Without changing a thing, reproduce the entire listing and leave out its pictures.

══ Task data ══

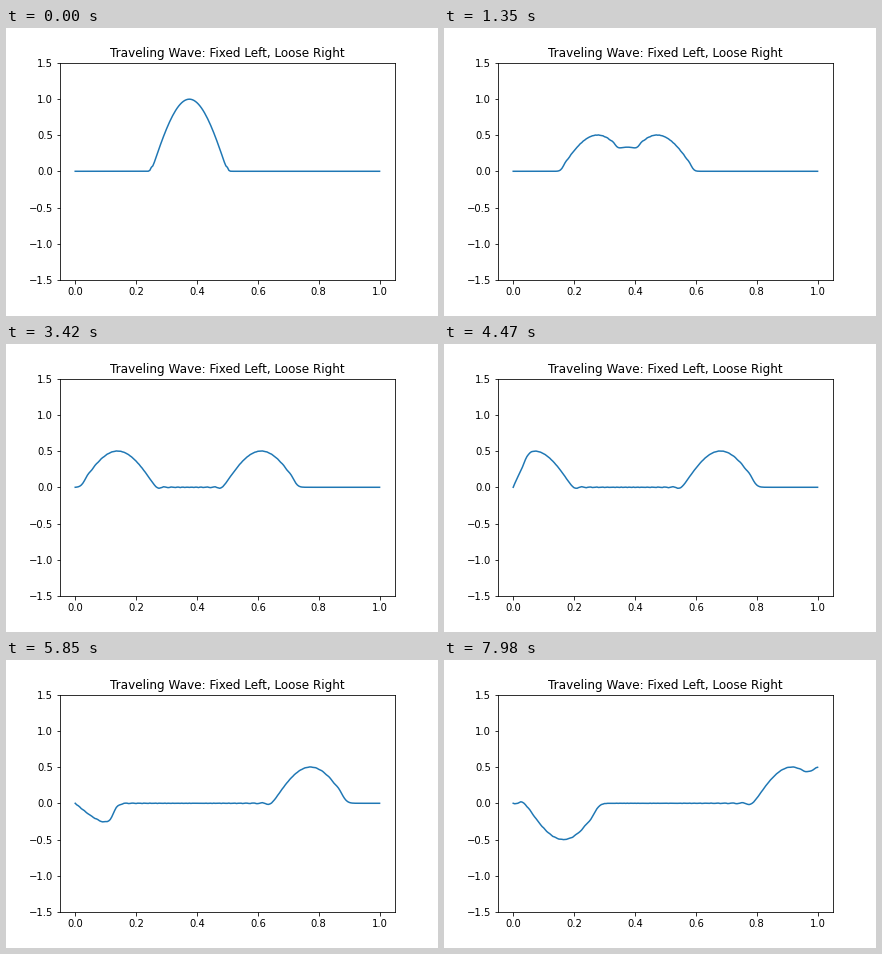
A matplotlib script for the animation above (8 s loop, 432 by 288 pixels).

```python
import numpy as np
import matplotlib.pyplot as plt
from matplotlib.animation import FuncAnimation

FRAMES = 267
LOOP_MS = 8000
CELLS = 200
DT = 0.002
LEAD_STEPS = 4  # steps already taken when the loop begins

x = np.linspace(0, 1, CELLS + 1)
c2 = (DT * CELLS) ** 2  # squared Courant number, wave speed 1


def curvature(u):
    """Second difference with a fixed left end and a free right end."""
    d = np.zeros_like(u)
    d[1:-1] = u[2:] - 2 * u[1:-1] + u[:-2]
    d[-1] = 2 * (u[-2] - u[-1])
    return d


def solve(steps):
    """Leapfrog solution of the wave equation, starting at rest."""
    inside = (x >= 0.25) & (x <= 0.5)
    u = np.where(inside, np.sin(4 * np.pi * (x - 0.25)), 0.0)
    states = [u, u + 0.5 * c2 * curvature(u)]
    while len(states) < steps:
        prev, cur = states[-2:]
        states.append(2 * cur - prev + c2 * curvature(cur))
    return states


waves = solve(FRAMES + LEAD_STEPS)[LEAD_STEPS:]

plt.rcParams["font.family"] = "DejaVu Sans"
fig, ax = plt.subplots(figsize=(6, 4), dpi=72)
fig.subplots_adjust(left=0.125, right=0.9, bottom=0.125, top=0.88)
ax.set_title("Traveling Wave: Fixed Left, Loose Right")
ax.set_xlim(-0.05, 1.05)
ax.set_ylim(-1.5, 1.5)
line, = ax.plot(x, waves[0], color="#1f77b4", lw=1.5)


def draw(i):
    line.set_ydata(waves[i])
    return line,


anim = FuncAnimation(fig, draw, frames=FRAMES, init_func=lambda: draw(0),
                     interval=LOOP_MS / FRAMES, repeat=True, repeat_delay=0)
plt.show()
```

═══

Task result =
A matplotlib script for the animation above (8 s loop, 432 by 288 pixels).

```python
import numpy as np
import matplotlib.pyplot as plt
from matplotlib.animation import FuncAnimation

FRAMES = 267
LOOP_MS = 8000
CELLS = 200
DT = 0.002
LEAD_STEPS = 4  # steps already taken when the loop begins

x = np.linspace(0, 1, CELLS + 1)
c2 = (DT * CELLS) ** 2  # squared Courant number, wave speed 1


def curvature(u):
    """Second difference with a fixed left end and a free right end."""
    d = np.zeros_like(u)
    d[1:-1] = u[2:] - 2 * u[1:-1] + u[:-2]
    d[-1] = 2 * (u[-2] - u[-1])
    return d


def solve(steps):
    """Leapfrog solution of the wave equation, starting at rest."""
    inside = (x >= 0.25) & (x <= 0.5)
    u = np.where(inside, np.sin(4 * np.pi * (x - 0.25)), 0.0)
    states = [u, u + 0.5 * c2 * curvature(u)]
    while len(states) < steps:
        prev, cur = states[-2:]
        states.append(2 * cur - prev + c2 * curvature(cur))
    return states


waves = solve(FRAMES + LEAD_STEPS)[LEAD_STEPS:]

plt.rcParams["font.family"] = "DejaVu Sans"
fig, ax = plt.subplots(figsize=(6, 4), dpi=72)
fig.subplots_adjust(left=0.125, right=0.9, bottom=0.125, top=0.88)
ax.set_title("Traveling Wave: Fixed Left, Loose Right")
ax.set_xlim(-0.05, 1.05)
ax.set_ylim(-1.5, 1.5)
line, = ax.plot(x, waves[0], color="#1f77b4", lw=1.5)


def draw(i):
    line.set_ydata(waves[i])
    return line,


anim = FuncAnimation(fig, draw, frames=FRAMES, init_func=lambda: draw(0),
                     interval=LOOP_MS / FRAMES, repeat=True, repeat_delay=0)
plt.show()
```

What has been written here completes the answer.